_ACTION ITEM_: Filter the listing for lines containing "define".
▬▬▬▬▬▬▬▬▬▬
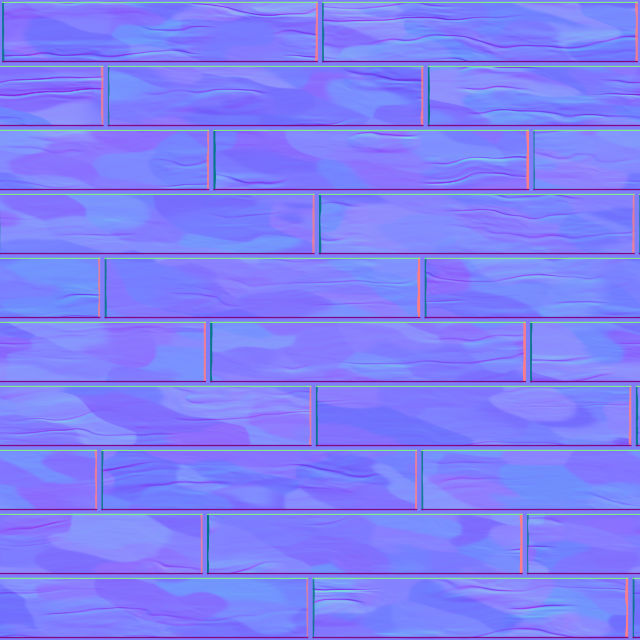
Write a Shadertoy shader that draws this texture map.

```glsl
// Tangent-space normal map of long, staggered planks with split, chiselled faces.
#define GRID vec2(2.0, 10.0)          // planks across and down
#define ROW_SHIFT 0.33                // stagger per row, in plank lengths
#define HALF_SIZE vec2(0.2468, 0.0475) // plank half extents
#define BEVEL_SIDE vec2(0.0036, 0.0046) // left, right bevel widths
#define BEVEL_ENDS vec2(0.0024, 0.0021) // bottom, top bevel widths
#define CRACK_ROWS 28.0               // crack lines per canvas height
#define CRACK_DEPTH 0.0012
#define GRAIN_DEPTH 0.0026
#define FACET_TILT vec2(0.13, 0.17)
#define SLOPE_STEP 0.0009
#define GAP_COLOR vec3(0.50, 0.49, 0.98)

float hash(vec2 p) {
    vec3 a = fract(p.xyx * 0.1031);
    a += dot(a, a.yzx + 33.33);
    return fract((a.x + a.y) * a.z);
}

vec2 hash2(vec2 p) {
    return vec2(hash(p), hash(p + 71.7));
}

float noise(vec2 p) {
    vec2 i = floor(p), f = fract(p);
    f = f * f * f * (f * (f * 6.0 - 15.0) + 10.0);
    float low = mix(hash(i), hash(i + vec2(1, 0)), f.x);
    float high = mix(hash(i + vec2(0, 1)), hash(i + vec2(1, 1)), f.x);
    return mix(low, high, f.y);
}

float fbm(vec2 p) {
    float sum = 0.0, amp = 0.5;
    for (int i = 0; i < 3; i++) {
        sum += amp * noise(p);
        p = p * 2.03 + 17.3;
        amp *= 0.5;
    }
    return sum;
}

// Lengthwise splits, steep above and shallow below, over fine grain.
float height(vec2 p, float roughness) {
    float bend = fbm(p * vec2(7.0, 22.0));
    float s = (fract(p.y * CRACK_ROWS + 1.6 * bend) - 0.5) / CRACK_ROWS;
    float w = s > 0.0 ? 0.0015 : 0.0042;
    float gate = smoothstep(0.42, 0.78, noise(p * vec2(9.0, 26.0) + 5.0));
    float crack = gate * exp(-s * s / (w * w));
    float grain = fbm(p * vec2(11.0, 55.0) + 2.0 * bend);
    return GRAIN_DEPTH * grain * (0.3 + gate * roughness)
         - CRACK_DEPTH * roughness * crack;
}

// Softly blended cells, each leaning its own way.
vec2 facetTilt(vec2 p) {
    p = vec2(p.x * 9.0, (p.y + 0.16 * p.x) * 24.0);
    p += 0.9 * vec2(noise(p * 1.3), noise(p * 1.3 + 40.0));
    vec2 cell = floor(p), tilt = vec2(0.0);
    float total = 0.0;
    for (int y = -1; y <= 1; y++)
    for (int x = -1; x <= 1; x++) {
        vec2 id = cell + vec2(x, y);
        vec2 d = id + hash2(id) - p;
        float weight = exp(-22.0 * dot(d, d));
        tilt += weight * (hash2(id + 19.0) - 0.5);
        total += weight;
    }
    return FACET_TILT * 2.0 * tilt / max(total, 1e-12);
}

// Pixel coverage of the strip 0 < d < width.
float band(float d, float width, float px) {
    return clamp(d / px + 0.5, 0.0, 1.0) * clamp((width - d) / px + 0.5, 0.0, 1.0);
}

void mainImage(out vec4 fragColor, in vec2 fragCoord) {
    vec2 uv = fragCoord / iResolution.xy;
    float px = 1.0 / iResolution.y;

    // Plank layout, rows counted from the top
    float row = floor((1.0 - uv.y) * GRID.y);
    float along = uv.x * GRID.x - row * ROW_SHIFT;
    vec2 id = vec2(mod(floor(along), GRID.x), row);
    vec2 local = vec2(fract(along) - 0.5, fract(uv.y * GRID.y) - 0.5) / GRID;
    vec2 p = local + 5.0 + 13.0 * hash2(id + 3.0);
    float roughness = mix(0.25, 1.2, hash(id + 11.0));

    // Face normal
    vec2 e = vec2(SLOPE_STEP, 0.0);
    vec2 slope = vec2(height(p + e.xy, roughness) - height(p - e.xy, roughness),
                      height(p + e.yx, roughness) - height(p - e.yx, roughness)) / (2.0 * SLOPE_STEP);
    vec3 normal = normalize(vec3(facetTilt(p) - slope + vec2(0.0, 0.015), 1.0));
    vec3 face = 0.5 + 0.5 * normal;

    // Bevels: worn sides first, then the crisp long edges
    vec2 lower = local + HALF_SIZE, upper = HALF_SIZE - local;
    vec2 wear = mix(vec2(0.55), vec2(1.0), sqrt(hash2(id + 23.0)));
    vec2 wobble = 0.7 + 0.5 * vec2(noise(p.yy * 45.0), noise(p.yy * 45.0 + 9.0));
    vec2 side = BEVEL_SIDE * wobble * wear;
    face = mix(face, vec3(0.02, 0.46, 0.53), wear.x * band(lower.x, side.x, px));
    face = mix(face, vec3(1.00, 0.49, 0.52), wear.y * band(upper.x, side.y, px));
    face = mix(face, vec3(0.50, 0.03, 0.52), band(lower.y, BEVEL_ENDS.x, px));
    face = mix(face, vec3(0.51, 0.94, 0.52), band(upper.y, BEVEL_ENDS.y, px));

    // Joints
    vec2 inside = clamp(min(lower, upper) / px + 0.5, 0.0, 1.0);
    fragColor = vec4(mix(GAP_COLOR, face, inside.x * inside.y), 1.0);
}
```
▬▬▬▬▬▬▬▬▬▬
_ANSWER TO THE EXERCISE_:
#define GRID vec2(2.0, 10.0)          // planks across and down
#define ROW_SHIFT 0.33                // stagger per row, in plank lengths
#define HALF_SIZE vec2(0.2468, 0.0475) // plank half extents
#define BEVEL_SIDE vec2(0.0036, 0.0046) // left, right bevel widths
#define BEVEL_ENDS vec2(0.0024, 0.0021) // bottom, top bevel widths
#define CRACK_ROWS 28.0               // crack lines per canvas height
#define CRACK_DEPTH 0.0012
#define GRAIN_DEPTH 0.0026
#define FACET_TILT vec2(0.13, 0.17)
#define SLOPE_STEP 0.0009
#define GAP_COLOR vec3(0.50, 0.49, 0.98)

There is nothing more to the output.